Once the pictures are set aside, reproduce the remaining data exactly.

▶ **Excerpted records**:
==============================
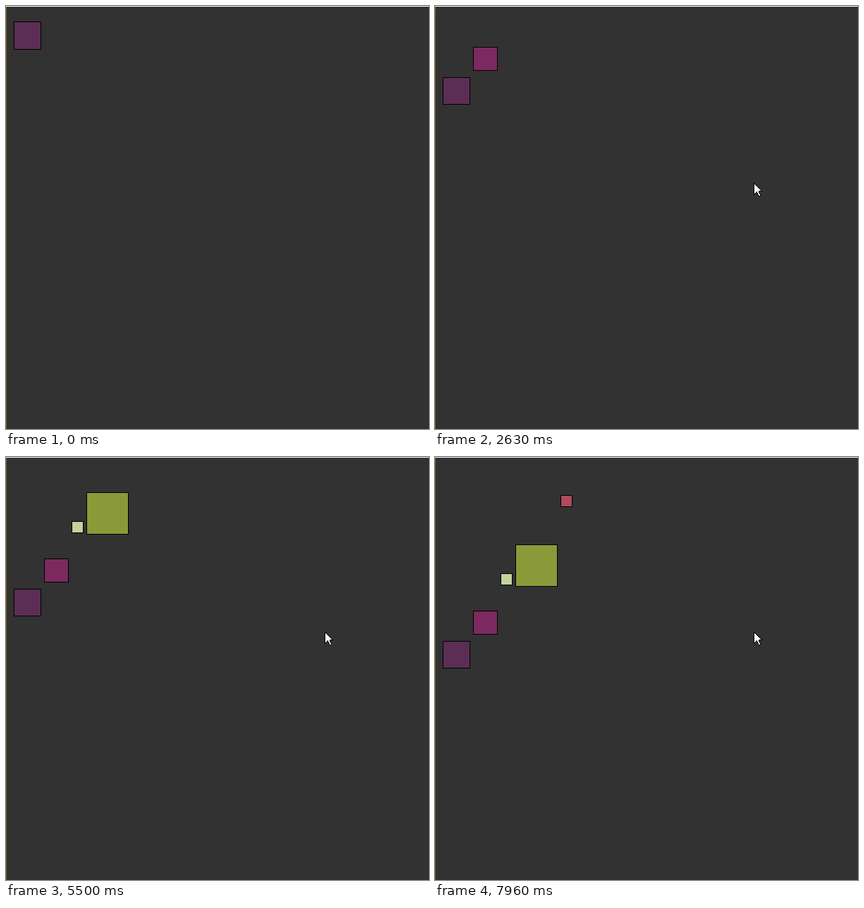
An HTML page with a canvas for the animation above (8000 ms loop, 600 by 600 pixels).

```html
<!DOCTYPE html>
<html>
<head>
<meta charset="utf-8">
<style>
  html, body { margin: 0; width: 100%; height: 100%; overflow: hidden; background: #323232; }
  canvas { display: block; }
</style>
</head>
<body>
<canvas id="stage" width="600" height="600"></canvas>
<script>
const ctx = document.getElementById('stage').getContext('2d');
const LOOP = 8000;
const TICKS_PER_MS = .03;
const SPEED = .998;      // pixels per tick
const ENTRY_Y = 11;      // squares stay hidden above this line
const ENTRANCE_END = 500;

// rise: height above the first square
const squares = [
  { x: 11, size: 38.5, rise: 0, color: '#5c2e55' },
  { x: 54.5, size: 33.5, rise: 43, color: '#7c2960' },
  { x: 93, size: 16, rise: 96, color: '#c4d39c' },
  { x: 114.5, size: 58.5, rise: 136.5, color: '#8b9a39' },
  { x: 178, size: 16, rise: 207, color: '#b24a5c' }
];

function rect(x, y, w, h, color) {
  ctx.fillStyle = color;
  ctx.fillRect(x, y, w, h);
}

function drawBackground() {
  rect(0, 0, 600, 600, '#323232');
  rect(0, 0, 1, 600, '#6f5b00');
  rect(0, 0, 600, 1, '#fff');
}

// Edges snap to whole pixels, each on its own
function drawSquare({ x, size, color }, y) {
  const left = Math.floor(x), top = Math.floor(y);
  const w = Math.floor(x + size) - left;
  const h = Math.floor(y + size) - top;
  rect(left, top, w + 1, h + 1, '#000');
  rect(left + 1, top + 1, w - 1, h - 1, color);
}

// The pointer slides in, then drifts slowly up and left
function pointerAt(time) {
  const seconds = time / 1000;
  const x = Math.min(453, Math.max(452, 453.8 - seconds));
  const y = Math.min(251, Math.max(248, 253.6 - seconds));
  const left = Math.max(0, 1 - time / ENTRANCE_END) ** 3;
  return [Math.round(x + 119 * left), Math.round(y + 40 * left)];
}

function drawPointer(x, y) {
  const outlinedRow = (column, row, width) => {
    rect(x + column - 1, y + row, width + 2, 1, '#000');
    if (width > 0) rect(x + column, y + row, width, 1, '#fff');
  };
  rect(x, y + 11, 12, 1, '#000');
  for (let row = 0; row <= 16; row++) outlinedRow(1, row, row < 11 ? row - 1 : 15 - row);
  for (let row = 12; row <= 17; row++) outlinedRow(Math.floor(row / 2) - 1, row, 2);
  rect(x + 1, y + 11, 6, 1, '#fff');
  rect(x + 7, y + 18, 2, 1, '#000');
}

function draw(time) {
  const tick = Math.floor((time + 9) * TICKS_PER_MS);
  const fall = 22.6 + tick * SPEED;
  drawBackground();
  for (const square of squares) {
    const y = fall - square.rise;
    if (y >= ENTRY_Y) drawSquare(square, y);
  }
  if (tick > 0) drawPointer(...pointerAt(time));
}

function loop() {
  draw(performance.now() % LOOP);
  requestAnimationFrame(loop);
}
loop();
</script>
</body>
</html>
```
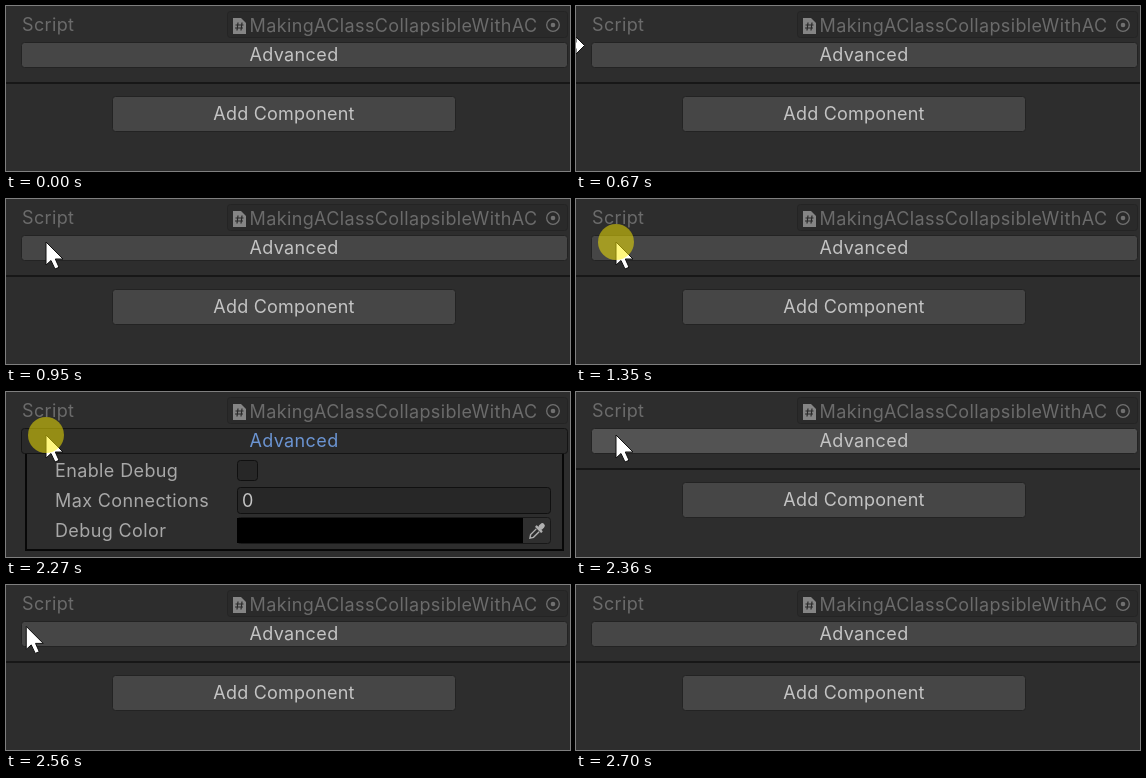
An HTML page that plays this animation: 564 by 165 pixels, repeating every 3100 ms.

```html
<!DOCTYPE html>
<html lang="en">
<head>
<meta charset="utf-8">
<title>Collapsible inspector section</title>
<style>
  html, body { margin: 0; width: 100%; height: 100%; overflow: hidden; background: #2d2d2d; }
  svg { display: block; }
  text { font: 18px Inter, "Open Sans", sans-serif; letter-spacing: .38px; fill: #c4c4c4; }
  .dim { fill: #6b6b6b; }
  .label { fill: #a8a8a8; }
  .mid { text-anchor: middle; }
  .button { fill: #464646; stroke: #232323; }
  .button.hover { fill: #535353; }
  .field { fill: #272727; stroke: #101010; }
  .pointer { fill: #fff; stroke: #111; }
</style>
</head>
<body>
<svg width="564" height="165" viewBox="0 0 564 165">
  <text class="dim" x="16" y="25">Script</text>
  <rect x="221.5" y="5.5" width="340" height="26" rx="3" fill="#2a2a2a" stroke="#242424"/>
  <path d="M227 12h8l5 5v11h-13z" fill="#858585"/>
  <path d="M232 16.500l-1 8M236 16.500l-1 8M229.500 19h8M229 22h8" stroke="#2a2a2a" stroke-width="1.200"/>
  <text class="dim" x="243.500" y="26">MakingAClassCollapsibleWithAC</text>
  <circle cx="547" cy="19" r="6.300" fill="none" stroke="#707070" stroke-width="1.300"/>
  <circle cx="547" cy="19" r="2.300" fill="#707070"/>

  <g id="closed">
    <rect id="header" class="button" x="15.5" y="36.500" width="546" height="25" rx="3"/>
    <text class="mid" x="288" y="55">Advanced</text>
    <path d="M0 77h564" stroke="#171717" stroke-width="2"/>
    <rect class="button" x="106.500" y="90.500" width="343" height="35" rx="3"/>
    <text class="mid" x="278" y="114" style="letter-spacing:.2px">Add Component</text>
  </g>

  <g id="open">
    <path d="M20 61v97h537v-97" fill="none" stroke="#080808" stroke-width="2"/>
    <rect x="15.5" y="36.500" width="546" height="25" rx="3" fill="#2a2a2a" stroke="#141414"/>
    <text class="mid" x="288" y="55" style="fill:#6b94d2">Advanced</text>
    <text class="label" x="49" y="85">Enable Debug</text>
    <text class="label" x="49" y="115">Max Connections</text>
    <text class="label" x="49" y="145">Debug Color</text>
    <rect class="field" x="231.500" y="68.500" width="20" height="20" rx="3"/>
    <rect class="field" x="231.500" y="95.500" width="313" height="26" rx="3"/>
    <text x="236" y="115">0</text>
    <rect x="231.500" y="125.500" width="313" height="26" rx="3" fill="#2f2f2f" stroke="#181818"/>
    <rect x="231" y="126" width="286" height="25"/>
    <g transform="translate(531 139) rotate(45)" fill="#b0b0b0">
      <rect x="-2.500" y="-10" width="5" height="7" rx="2.500"/>
      <rect x="-4.500" y="-4" width="9" height="2.500" rx="1"/>
      <path d="M-2 -1v8l2 3 2-3v-8" fill="none" stroke="#b0b0b0" stroke-width="1.400"/>
    </g>
  </g>

  <path id="arrow" class="pointer" d="M0 0v23l5-4.500 4 8.500 4-1.700-3.700-8.300h7.700z"/>
  <path id="resize" class="pointer" d="M11.500 0l-8.500-8.500v5.500h-6v-5.500l-8.500 8.500 8.500 8.500v-5.500h6v5.500z"/>
  <circle id="click" cx="40" cy="43" r="18" fill="#fff000" opacity=".5"/>
</svg>
<script>
  const LOOP = 3100, STEP = 70;
  const el = id => document.getElementById(id);
  const show = (id, on) => el(id).style.display = on ? "" : "none";
  const during = (t, from, to) => t >= from && t < to;

  // The pointer advances in whole steps, easing in and then leaving to the left.
  function pointer(t) {
    const arrive = Math.min(4, Math.max(0, Math.floor((t - 670) / STEP)));
    const leave = Math.max(0, Math.floor((t - 2490) / STEP) + 1);
    const away = (1 - arrive / 4) ** 2 + 1.3 * (leave / 4) ** 1.5;
    return [40 - 43 * away, 43 - 3.5 * away];
  }

  function draw(now) {
    const t = now % LOOP;
    const open = during(t, 1410, 2360);
    show("open", open);
    show("closed", !open);
    el("header").classList.toggle("hover", during(t, 2360, 2560));
    show("click", during(t, 1280, 1410) || during(t, 2270, 2360));

    // At the panel's left edge the arrow becomes a resize handle.
    const at = pointer(t), visible = during(t, 670, 2700), edge = at[0] < 6;
    show("arrow", visible && !edge);
    show("resize", visible && edge);
    for (const id of ["arrow", "resize"]) el(id).setAttribute("transform", `translate(${at})`);
  }

  const start = performance.now();
  function tick() {
    draw(performance.now() - start);
    requestAnimationFrame(tick);
  }
  tick();
</script>
</body>
</html>
```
==============================
▶ **Task output**:
An HTML page with a canvas for the animation above (8000 ms loop, 600 by 600 pixels).

```html
<!DOCTYPE html>
<html>
<head>
<meta charset="utf-8">
<style>
  html, body { margin: 0; width: 100%; height: 100%; overflow: hidden; background: #323232; }
  canvas { display: block; }
</style>
</head>
<body>
<canvas id="stage" width="600" height="600"></canvas>
<script>
const ctx = document.getElementById('stage').getContext('2d');
const LOOP = 8000;
const TICKS_PER_MS = .03;
const SPEED = .998;      // pixels per tick
const ENTRY_Y = 11;      // squares stay hidden above this line
const ENTRANCE_END = 500;

// rise: height above the first square
const squares = [
  { x: 11, size: 38.5, rise: 0, color: '#5c2e55' },
  { x: 54.5, size: 33.5, rise: 43, color: '#7c2960' },
  { x: 93, size: 16, rise: 96, color: '#c4d39c' },
  { x: 114.5, size: 58.5, rise: 136.5, color: '#8b9a39' },
  { x: 178, size: 16, rise: 207, color: '#b24a5c' }
];

function rect(x, y, w, h, color) {
  ctx.fillStyle = color;
  ctx.fillRect(x, y, w, h);
}

function drawBackground() {
  rect(0, 0, 600, 600, '#323232');
  rect(0, 0, 1, 600, '#6f5b00');
  rect(0, 0, 600, 1, '#fff');
}

// Edges snap to whole pixels, each on its own
function drawSquare({ x, size, color }, y) {
  const left = Math.floor(x), top = Math.floor(y);
  const w = Math.floor(x + size) - left;
  const h = Math.floor(y + size) - top;
  rect(left, top, w + 1, h + 1, '#000');
  rect(left + 1, top + 1, w - 1, h - 1, color);
}

// The pointer slides in, then drifts slowly up and left
function pointerAt(time) {
  const seconds = time / 1000;
  const x = Math.min(453, Math.max(452, 453.8 - seconds));
  const y = Math.min(251, Math.max(248, 253.6 - seconds));
  const left = Math.max(0, 1 - time / ENTRANCE_END) ** 3;
  return [Math.round(x + 119 * left), Math.round(y + 40 * left)];
}

function drawPointer(x, y) {
  const outlinedRow = (column, row, width) => {
    rect(x + column - 1, y + row, width + 2, 1, '#000');
    if (width > 0) rect(x + column, y + row, width, 1, '#fff');
  };
  rect(x, y + 11, 12, 1, '#000');
  for (let row = 0; row <= 16; row++) outlinedRow(1, row, row < 11 ? row - 1 : 15 - row);
  for (let row = 12; row <= 17; row++) outlinedRow(Math.floor(row / 2) - 1, row, 2);
  rect(x + 1, y + 11, 6, 1, '#fff');
  rect(x + 7, y + 18, 2, 1, '#000');
}

function draw(time) {
  const tick = Math.floor((time + 9) * TICKS_PER_MS);
  const fall = 22.6 + tick * SPEED;
  drawBackground();
  for (const square of squares) {
    const y = fall - square.rise;
    if (y >= ENTRY_Y) drawSquare(square, y);
  }
  if (tick > 0) drawPointer(...pointerAt(time));
}

function loop() {
  draw(performance.now() % LOOP);
  requestAnimationFrame(loop);
}
loop();
</script>
</body>
</html>
```
An HTML page that plays this animation: 564 by 165 pixels, repeating every 3100 ms.

```html
<!DOCTYPE html>
<html lang="en">
<head>
<meta charset="utf-8">
<title>Collapsible inspector section</title>
<style>
  html, body { margin: 0; width: 100%; height: 100%; overflow: hidden; background: #2d2d2d; }
  svg { display: block; }
  text { font: 18px Inter, "Open Sans", sans-serif; letter-spacing: .38px; fill: #c4c4c4; }
  .dim { fill: #6b6b6b; }
  .label { fill: #a8a8a8; }
  .mid { text-anchor: middle; }
  .button { fill: #464646; stroke: #232323; }
  .button.hover { fill: #535353; }
  .field { fill: #272727; stroke: #101010; }
  .pointer { fill: #fff; stroke: #111; }
</style>
</head>
<body>
<svg width="564" height="165" viewBox="0 0 564 165">
  <text class="dim" x="16" y="25">Script</text>
  <rect x="221.5" y="5.5" width="340" height="26" rx="3" fill="#2a2a2a" stroke="#242424"/>
  <path d="M227 12h8l5 5v11h-13z" fill="#858585"/>
  <path d="M232 16.500l-1 8M236 16.500l-1 8M229.500 19h8M229 22h8" stroke="#2a2a2a" stroke-width="1.200"/>
  <text class="dim" x="243.500" y="26">MakingAClassCollapsibleWithAC</text>
  <circle cx="547" cy="19" r="6.300" fill="none" stroke="#707070" stroke-width="1.300"/>
  <circle cx="547" cy="19" r="2.300" fill="#707070"/>

  <g id="closed">
    <rect id="header" class="button" x="15.5" y="36.500" width="546" height="25" rx="3"/>
    <text class="mid" x="288" y="55">Advanced</text>
    <path d="M0 77h564" stroke="#171717" stroke-width="2"/>
    <rect class="button" x="106.500" y="90.500" width="343" height="35" rx="3"/>
    <text class="mid" x="278" y="114" style="letter-spacing:.2px">Add Component</text>
  </g>

  <g id="open">
    <path d="M20 61v97h537v-97" fill="none" stroke="#080808" stroke-width="2"/>
    <rect x="15.5" y="36.500" width="546" height="25" rx="3" fill="#2a2a2a" stroke="#141414"/>
    <text class="mid" x="288" y="55" style="fill:#6b94d2">Advanced</text>
    <text class="label" x="49" y="85">Enable Debug</text>
    <text class="label" x="49" y="115">Max Connections</text>
    <text class="label" x="49" y="145">Debug Color</text>
    <rect class="field" x="231.500" y="68.500" width="20" height="20" rx="3"/>
    <rect class="field" x="231.500" y="95.500" width="313" height="26" rx="3"/>
    <text x="236" y="115">0</text>
    <rect x="231.500" y="125.500" width="313" height="26" rx="3" fill="#2f2f2f" stroke="#181818"/>
    <rect x="231" y="126" width="286" height="25"/>
    <g transform="translate(531 139) rotate(45)" fill="#b0b0b0">
      <rect x="-2.500" y="-10" width="5" height="7" rx="2.500"/>
      <rect x="-4.500" y="-4" width="9" height="2.500" rx="1"/>
      <path d="M-2 -1v8l2 3 2-3v-8" fill="none" stroke="#b0b0b0" stroke-width="1.400"/>
    </g>
  </g>

  <path id="arrow" class="pointer" d="M0 0v23l5-4.500 4 8.500 4-1.700-3.700-8.300h7.700z"/>
  <path id="resize" class="pointer" d="M11.500 0l-8.500-8.500v5.500h-6v-5.500l-8.500 8.500 8.500 8.500v-5.500h6v5.500z"/>
  <circle id="click" cx="40" cy="43" r="18" fill="#fff000" opacity=".5"/>
</svg>
<script>
  const LOOP = 3100, STEP = 70;
  const el = id => document.getElementById(id);
  const show = (id, on) => el(id).style.display = on ? "" : "none";
  const during = (t, from, to) => t >= from && t < to;

  // The pointer advances in whole steps, easing in and then leaving to the left.
  function pointer(t) {
    const arrive = Math.min(4, Math.max(0, Math.floor((t - 670) / STEP)));
    const leave = Math.max(0, Math.floor((t - 2490) / STEP) + 1);
    const away = (1 - arrive / 4) ** 2 + 1.3 * (leave / 4) ** 1.5;
    return [40 - 43 * away, 43 - 3.5 * away];
  }

  function draw(now) {
    const t = now % LOOP;
    const open = during(t, 1410, 2360);
    show("open", open);
    show("closed", !open);
    el("header").classList.toggle("hover", during(t, 2360, 2560));
    show("click", during(t, 1280, 1410) || during(t, 2270, 2360));

    // At the panel's left edge the arrow becomes a resize handle.
    const at = pointer(t), visible = during(t, 670, 2700), edge = at[0] < 6;
    show("arrow", visible && !edge);
    show("resize", visible && edge);
    for (const id of ["arrow", "resize"]) el(id).setAttribute("transform", `translate(${at})`);
  }

  const start = performance.now();
  function tick() {
    draw(performance.now() - start);
    requestAnimationFrame(tick);
  }
  tick();
</script>
</body>
</html>
```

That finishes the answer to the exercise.